**TASK INSTRUCTIONS**.
Search the data for the string "laptop" and extract every line where it appears.

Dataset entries

§ §

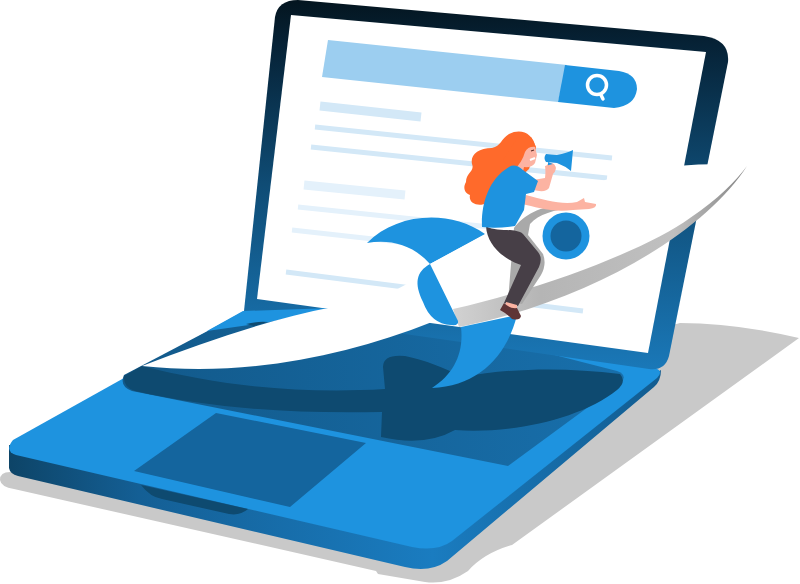
<!DOCTYPE html>
<html lang="en">
<head>
<meta charset="utf-8">
<title>Search launch illustration</title>
<style>
:root {
  --blue: #1e93df;
  --blue-deep: #14659e;
  --navy: #0e4a70;
  --sky: #9ccef0;
  --mist: #d3e8f7;
  --haze: #e4f1fb;
  --ground: #c9c9c9;
  --hair: #ff6a2b;
  --skin: #fcb3a2;
  --trousers: #473f47;
  --shoe: #5f3436;
  --white: #fff;
}
html, body { margin: 0; background: var(--white); overflow: hidden; }
.illustration { display: block; width: 800px; height: 584px; }
.blue { fill: var(--blue); }
.deep { fill: var(--blue-deep); }
.navy { fill: var(--navy); }
.white { fill: var(--white); }
.skin { fill: var(--skin); }
.hair { fill: var(--hair); }
.shoe { fill: var(--shoe); }
.ground { fill: var(--ground); }
.trousers { fill: var(--trousers); }
.line { fill: none; stroke: var(--mist); stroke-width: 5; }
.heading { fill: none; stroke: var(--mist); stroke-width: 9; }
.faint { stroke: var(--haze); }
</style>
</head>
<body>
<svg class="illustration" viewBox="0 0 800 584" role="img" aria-label="Woman with a megaphone riding a rocket out of a laptop search page">
  <defs>
    <linearGradient id="frame-shade" x1="0" y1="0" x2="0" y2="1">
      <stop offset="0" stop-color="#04151f"/>
      <stop offset="0.12" stop-color="#062236"/>
      <stop offset="0.5" stop-color="#0f4c75"/>
      <stop offset="1" stop-color="#1a78b8"/>
    </linearGradient>
    <linearGradient id="edge-shade" x1="0" y1="0" x2="1" y2="0">
      <stop offset="0" stop-color="#0d4467"/>
      <stop offset="0.2" stop-color="#145f95"/>
      <stop offset="0.65" stop-color="#1a7cc0"/>
      <stop offset="1" stop-color="#125c90"/>
    </linearGradient>
    <linearGradient id="keyboard-shade" x1="0" y1="0" x2="1" y2="0">
      <stop offset="0" stop-color="#12598a"/>
      <stop offset="1" stop-color="#186fab"/>
    </linearGradient>
    <linearGradient id="hull-shade" x1="0" y1="0" x2="1" y2="0">
      <stop offset="0" stop-color="#d2d2d2"/>
      <stop offset="0.3" stop-color="#b5b5b5"/>
      <stop offset="0.75" stop-color="#c0c0c0"/>
      <stop offset="1" stop-color="#858585"/>
    </linearGradient>
  </defs>

  <g id="ground-shadow">
    <path class="ground" d="M10 472Q0 472 0 480Q1 487 14 489L376 571L378 574L425 582Q448 585 468 571Q484 553 512 545L799 338Q735 323 680 323L600 345L400 500Z"/>
  </g>

  <g id="laptop-base">
    <path fill="url(#edge-shade)" d="M9 445L9 468Q10 474 18 476L405 567Q430 573 447 561L654 387Q661 381 661 370L440 500Z"/>
    <path class="blue" d="M13 440L244 311L655 368Q664 371 657 378L452 541Q437 552 412 547L16 455Q4 451 13 440Z"/>
    <path fill="url(#keyboard-shade)" d="M124 375L240 314L426 322L617 371Q628 375 621 383L508 466L132 391Q119 386 124 375Z"/>
    <polygon class="deep" points="216,413 366,443 290,507 134,471"/>
    <path class="navy" d="M141 485L248 509Q240 516 229 514L162 499Q150 497 141 485Z"/>
    <path class="navy" d="M124 376Q123 387 135 391C210 408 290 414 382 412L381 437Q425 447 455 430C512 434 581 419 617 390Q627 382 620 374C565 367 510 368 462 377C445 368 425 360 405 356Q383 354 383 367L385 389C300 394 220 386 142 366Z"/>
  </g>

  <g id="laptop-screen">
    <path fill="url(#frame-shade)" d="M275 17Q278 0 298 0L704 36Q730 40 728 62L669 356Q665 371 649 369L244 311Z"/>
    <polygon class="white" points="291,15 706,52 648,353 257,299"/>
  </g>

  <g id="search-page">
    <path fill="var(--sky)" d="M328 40L567 65L558 102L322 77Z"/>
    <path class="blue" d="M565 65L619 71Q637 74 637 89Q635 106 614 108L558 102Z"/>
    <g fill="none" stroke="#fff" stroke-width="3.5" stroke-linecap="round">
      <circle cx="597" cy="85" r="9.5"/>
      <line x1="601" y1="95" x2="603" y2="99"/>
    </g>
    <path class="heading" d="M320 106L421 117"/>
    <path class="line" d="M315 127L612 158M311 147L607 178"/>
    <path class="heading faint" d="M304 185L405 195"/>
    <path class="line faint" d="M298 207L500 228M292 230L400 242"/>
    <path class="line" d="M286 272L412 288M510 302L583 311"/>
  </g>

  <g id="rocket-trail">
    <path class="blue" d="M207 331L243 311L332 308L270 322Z"/>
    <path class="navy" d="M246 324Q258 321 268 322L254 326Z"/>
    <path class="white" d="M142 366C205 342 270 319 333 307C370 300 401 292 420 274L462 326L432 322C344 357 244 377 142 366Z"/>
  </g>

  <g id="rocket">
    <path class="blue" d="M367 243C397 213 449 209 485 234L430 264C413 245 391 239 367 243Z"/>
    <path class="white" d="M430 264L486 234C550 193 645 156 747 166C706 223 590 296 460 327Z"/>
    <path fill="url(#hull-shade)" d="M747 166C706 230 595 300 459 327L453 309C553 286 650 247 690 218C718 199 736 181 747 166Z"/>
    <path class="blue" d="M430 264L458 321Q459 326 451 325Q431 324 423 302C414 283 416 272 430 264Z"/>
    <path class="blue" d="M461 327L517 315C507 356 478 386 432 388C454 374 464 353 461 327Z"/>
    <circle class="blue" cx="566" cy="236" r="23.5"/>
    <circle class="deep" cx="566" cy="236" r="15.5"/>
    <path fill="#a9a9a9" d="M514 228C526 212 548 202 576 207C553 210 539 214 530 224L528 235L543 254Q547 264 541 275L522 304L508 301Z"/>
  </g>

  <g id="rider">
    <path class="hair" d="M536 148C533 133 521 128 509 134C501 139 501 146 492 148C478 148 470 155 472 164C475 171 466 173 466 182C462 189 466 194 470 195C468 204 479 207 487 203C497 202 500 194 506 190L529 169Z"/>
    <path class="skin" d="M522 148L534 143L537 155L535 163Q532 168 524 167L522 176L512 172Z"/>
    <path class="hair" d="M536 147Q528 146 525 152Q522 163 513 171L503 160L517 138L531 137Z"/>
    <path fill="none" stroke="#5b2b25" stroke-width="1.3" d="M531 151L534 150"/>
    <path fill="none" stroke="#fff" stroke-width="2" d="M530 160L535 158"/>
    <path class="skin" d="M526 195C545 200 562 205 577 202L584 198L585 202L596 204Q597 208 589 209L573 210C553 213 536 207 522 204Z"/>
    <path class="skin" d="M533 180L545 178L546 167Q548 161 554 164Q558 169 553 174L549 188Q546 193 533 190Z"/>
    <path class="blue" d="M546 154L557 155Q567 153 573 150L571 171Q565 166 557 163L546 162Q543 158 546 154Z"/>
    <path class="blue" d="M548 162L553 164L552 170L548 171Z"/>
    <path class="skin" d="M545 166L553 164Q558 168 553 173L546 174Z"/>
    <path class="trousers" d="M486 226C497 233 515 227 523 234L538 252Q543 258 539 267L518 306L504 303L521 265C505 260 487 246 486 226Z"/>
    <path class="blue" d="M509 167Q515 163 523 170L538 181L534 192L526 194L524 210L515 226Q497 229 482 227C481 207 487 180 509 167Z"/>
    <path class="skin" d="M506 302L517 305L517 311L505 307Z"/>
    <path class="shoe" d="M504 303Q510 309 517 308L521 316Q520 321 512 319Q506 313 500 310Z"/>
  </g>
</svg>
</body>
</html>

§ §

**WRITTEN ANSWER**.
<svg class="illustration" viewBox="0 0 800 584" role="img" aria-label="Woman with a megaphone riding a rocket out of a laptop search page">
  <g id="laptop-base">
  <g id="laptop-screen">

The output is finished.